▶ PROBLEM DESCRIPTION: Your task is to repeat the entries underneath exactly, minus the pictures.
===== MATERIALS PROVIDED
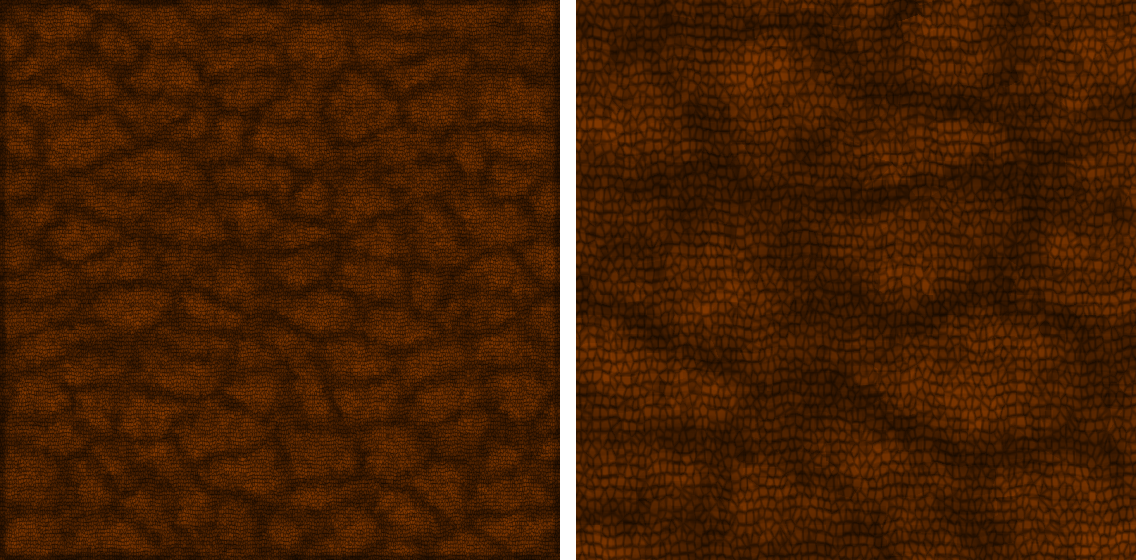
Left: the whole. Right: its middle third, enlarged.
A WebGL 2 fragment shader for this texture:

```glsl
#version 300 es
precision highp float;

uniform vec2 u_resolution;
out vec4 outColor;

const vec2 LUMP_FREQ = vec2(8.2, 12.8);     // large lumps across the canvas
const vec2 LOBE_FREQ = vec2(15.0, 23.0);    // smaller lobes on the lumps
const vec2 PATCH_FREQ = vec2(62.0, 84.0);   // faint colour patches
const vec2 GRAIN_FREQ = vec2(235.0, 146.0); // upright stitches in rows
const float LOBE_SHARE = 0.32;
const float CREASE_WIDTH = 0.46;
const float CREASE_TONE = 0.195;
const float LUMP_TONE = 0.352;
const float PATCH_DEPTH = 0.14;
const float GRAIN_DEPTH = 0.46;
const float ROW_DEPTH = 0.20;
const float FRAY = 0.0075;                  // ragged offset of lump outlines
const float BORDER_WIDTH = 0.009;
const float BORDER_SHADE = 0.68;
const vec3 TINT = vec3(1.0, 0.43, 0.0);

vec2 hash2(vec2 p) {
  vec3 q = fract(p.xyx * vec3(0.1031, 0.1030, 0.0973));
  q += dot(q, q.yzx + 33.33);
  return fract((q.xx + q.yz) * q.zy);
}

// Cellular noise: gap between the two nearest distances, and a cell value
vec2 cells(vec2 p, float jitter) {
  vec2 base = floor(p);
  float nearest = 9.0;
  float second = 9.0;
  float value = 0.0;
  for (int y = -1; y <= 1; y++) {
    for (int x = -1; x <= 1; x++) {
      vec2 id = base + vec2(x, y);
      vec2 rnd = hash2(id + 71.0);
      float d = length(id + 0.5 + jitter * (rnd - 0.5) - p);
      if (d < nearest) {
        second = nearest;
        nearest = d;
        value = hash2(id + 193.0).x;
      } else {
        second = min(second, d);
      }
    }
  }
  return vec2(second - nearest, value);
}

// Layered sines bend the outlines
vec2 bend(vec2 p) {
  vec2 offset = vec2(0.0);
  float amplitude = 0.011;
  float frequency = 17.0;
  for (int i = 0; i < 3; i++) {
    offset += amplitude * sin(frequency * p.yx + 1.7 * p.xy * frequency * vec2(0.5, -0.4) + float(i) * vec2(2.1, 4.3));
    amplitude *= 0.5;
    frequency *= 2.2;
  }
  return p + offset * vec2(1.0, 0.7);
}

float lumpTone(vec2 uv, vec2 patchCell) {
  vec2 fray = (hash2(floor(uv * GRAIN_FREQ * 0.6)) - 0.5) * FRAY;
  fray.x += (patchCell.y - 0.5) * FRAY;
  vec2 p = bend(uv + fray);
  vec2 lump = cells(p * LUMP_FREQ, 0.95);
  vec2 lobe = cells(p * LOBE_FREQ + 31.0, 0.95);
  float height = smoothstep(0.0, CREASE_WIDTH, lump.x);
  float detail = smoothstep(0.0, CREASE_WIDTH, lobe.x);
  height = mix(height, detail, LOBE_SHARE) + 0.16 * (lump.y - 0.5);
  return mix(CREASE_TONE, LUMP_TONE, height);
}

// Stitches split by thin, slightly wavy dark rows; averages to about one
float weave(vec2 uv, float pixel) {
  vec2 p = uv * GRAIN_FREQ;
  p.y += 0.16 * sin(uv.x * 91.0) + 0.10 * sin(uv.x * 233.0 + uv.y * 40.0);
  vec2 stitch = cells(p, 0.85);
  float body = smoothstep(0.0, 0.55, stitch.x) - 0.5 + 0.45 * (stitch.y - 0.5);
  float row = 0.5 - 0.5 * cos(6.28318 * p.y);
  float broken = hash2(floor(p * vec2(0.25, 1.0))).y;
  float line = (1.0 - smoothstep(0.0, 0.6, row)) * (0.4 + broken);
  float stitchVisible = 1.0 - smoothstep(0.6, 1.2, GRAIN_FREQ.x * pixel);
  float rowVisible = 1.0 - smoothstep(0.4, 0.8, GRAIN_FREQ.y * pixel);
  return 1.0 + GRAIN_DEPTH * body * stitchVisible + ROW_DEPTH * (0.28 - line) * rowVisible;
}

void main() {
  vec2 uv = gl_FragCoord.xy / u_resolution;
  float pixel = 1.0 / min(u_resolution.x, u_resolution.y);

  // Soft lumps with patchy colour
  vec2 patchCell = cells(uv * PATCH_FREQ, 0.9);
  float tone = lumpTone(uv, patchCell);
  tone *= 1.0 + PATCH_DEPTH * (patchCell.y - 0.5);

  // Fine surface
  tone *= weave(uv, pixel);

  // Dark rim
  vec2 inset = min(uv, 1.0 - uv);
  float rim = smoothstep(BORDER_WIDTH * 0.6, BORDER_WIDTH * 1.4 + pixel, min(inset.x, inset.y));
  tone *= mix(BORDER_SHADE, 1.0, rim);

  outColor = vec4(TINT * tone, 1.0);
}
```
==========
▶ RESULT BELOW:
Left: the whole. Right: its middle third, enlarged.
A WebGL 2 fragment shader for this texture:

```glsl
#version 300 es
precision highp float;

uniform vec2 u_resolution;
out vec4 outColor;

const vec2 LUMP_FREQ = vec2(8.2, 12.8);     // large lumps across the canvas
const vec2 LOBE_FREQ = vec2(15.0, 23.0);    // smaller lobes on the lumps
const vec2 PATCH_FREQ = vec2(62.0, 84.0);   // faint colour patches
const vec2 GRAIN_FREQ = vec2(235.0, 146.0); // upright stitches in rows
const float LOBE_SHARE = 0.32;
const float CREASE_WIDTH = 0.46;
const float CREASE_TONE = 0.195;
const float LUMP_TONE = 0.352;
const float PATCH_DEPTH = 0.14;
const float GRAIN_DEPTH = 0.46;
const float ROW_DEPTH = 0.20;
const float FRAY = 0.0075;                  // ragged offset of lump outlines
const float BORDER_WIDTH = 0.009;
const float BORDER_SHADE = 0.68;
const vec3 TINT = vec3(1.0, 0.43, 0.0);

vec2 hash2(vec2 p) {
  vec3 q = fract(p.xyx * vec3(0.1031, 0.1030, 0.0973));
  q += dot(q, q.yzx + 33.33);
  return fract((q.xx + q.yz) * q.zy);
}

// Cellular noise: gap between the two nearest distances, and a cell value
vec2 cells(vec2 p, float jitter) {
  vec2 base = floor(p);
  float nearest = 9.0;
  float second = 9.0;
  float value = 0.0;
  for (int y = -1; y <= 1; y++) {
    for (int x = -1; x <= 1; x++) {
      vec2 id = base + vec2(x, y);
      vec2 rnd = hash2(id + 71.0);
      float d = length(id + 0.5 + jitter * (rnd - 0.5) - p);
      if (d < nearest) {
        second = nearest;
        nearest = d;
        value = hash2(id + 193.0).x;
      } else {
        second = min(second, d);
      }
    }
  }
  return vec2(second - nearest, value);
}

// Layered sines bend the outlines
vec2 bend(vec2 p) {
  vec2 offset = vec2(0.0);
  float amplitude = 0.011;
  float frequency = 17.0;
  for (int i = 0; i < 3; i++) {
    offset += amplitude * sin(frequency * p.yx + 1.7 * p.xy * frequency * vec2(0.5, -0.4) + float(i) * vec2(2.1, 4.3));
    amplitude *= 0.5;
    frequency *= 2.2;
  }
  return p + offset * vec2(1.0, 0.7);
}

float lumpTone(vec2 uv, vec2 patchCell) {
  vec2 fray = (hash2(floor(uv * GRAIN_FREQ * 0.6)) - 0.5) * FRAY;
  fray.x += (patchCell.y - 0.5) * FRAY;
  vec2 p = bend(uv + fray);
  vec2 lump = cells(p * LUMP_FREQ, 0.95);
  vec2 lobe = cells(p * LOBE_FREQ + 31.0, 0.95);
  float height = smoothstep(0.0, CREASE_WIDTH, lump.x);
  float detail = smoothstep(0.0, CREASE_WIDTH, lobe.x);
  height = mix(height, detail, LOBE_SHARE) + 0.16 * (lump.y - 0.5);
  return mix(CREASE_TONE, LUMP_TONE, height);
}

// Stitches split by thin, slightly wavy dark rows; averages to about one
float weave(vec2 uv, float pixel) {
  vec2 p = uv * GRAIN_FREQ;
  p.y += 0.16 * sin(uv.x * 91.0) + 0.10 * sin(uv.x * 233.0 + uv.y * 40.0);
  vec2 stitch = cells(p, 0.85);
  float body = smoothstep(0.0, 0.55, stitch.x) - 0.5 + 0.45 * (stitch.y - 0.5);
  float row = 0.5 - 0.5 * cos(6.28318 * p.y);
  float broken = hash2(floor(p * vec2(0.25, 1.0))).y;
  float line = (1.0 - smoothstep(0.0, 0.6, row)) * (0.4 + broken);
  float stitchVisible = 1.0 - smoothstep(0.6, 1.2, GRAIN_FREQ.x * pixel);
  float rowVisible = 1.0 - smoothstep(0.4, 0.8, GRAIN_FREQ.y * pixel);
  return 1.0 + GRAIN_DEPTH * body * stitchVisible + ROW_DEPTH * (0.28 - line) * rowVisible;
}

void main() {
  vec2 uv = gl_FragCoord.xy / u_resolution;
  float pixel = 1.0 / min(u_resolution.x, u_resolution.y);

  // Soft lumps with patchy colour
  vec2 patchCell = cells(uv * PATCH_FREQ, 0.9);
  float tone = lumpTone(uv, patchCell);
  tone *= 1.0 + PATCH_DEPTH * (patchCell.y - 0.5);

  // Fine surface
  tone *= weave(uv, pixel);

  // Dark rim
  vec2 inset = min(uv, 1.0 - uv);
  float rim = smoothstep(BORDER_WIDTH * 0.6, BORDER_WIDTH * 1.4 + pixel, min(inset.x, inset.y));
  tone *= mix(BORDER_SHADE, 1.0, rim);

  outColor = vec4(TINT * tone, 1.0);
}
```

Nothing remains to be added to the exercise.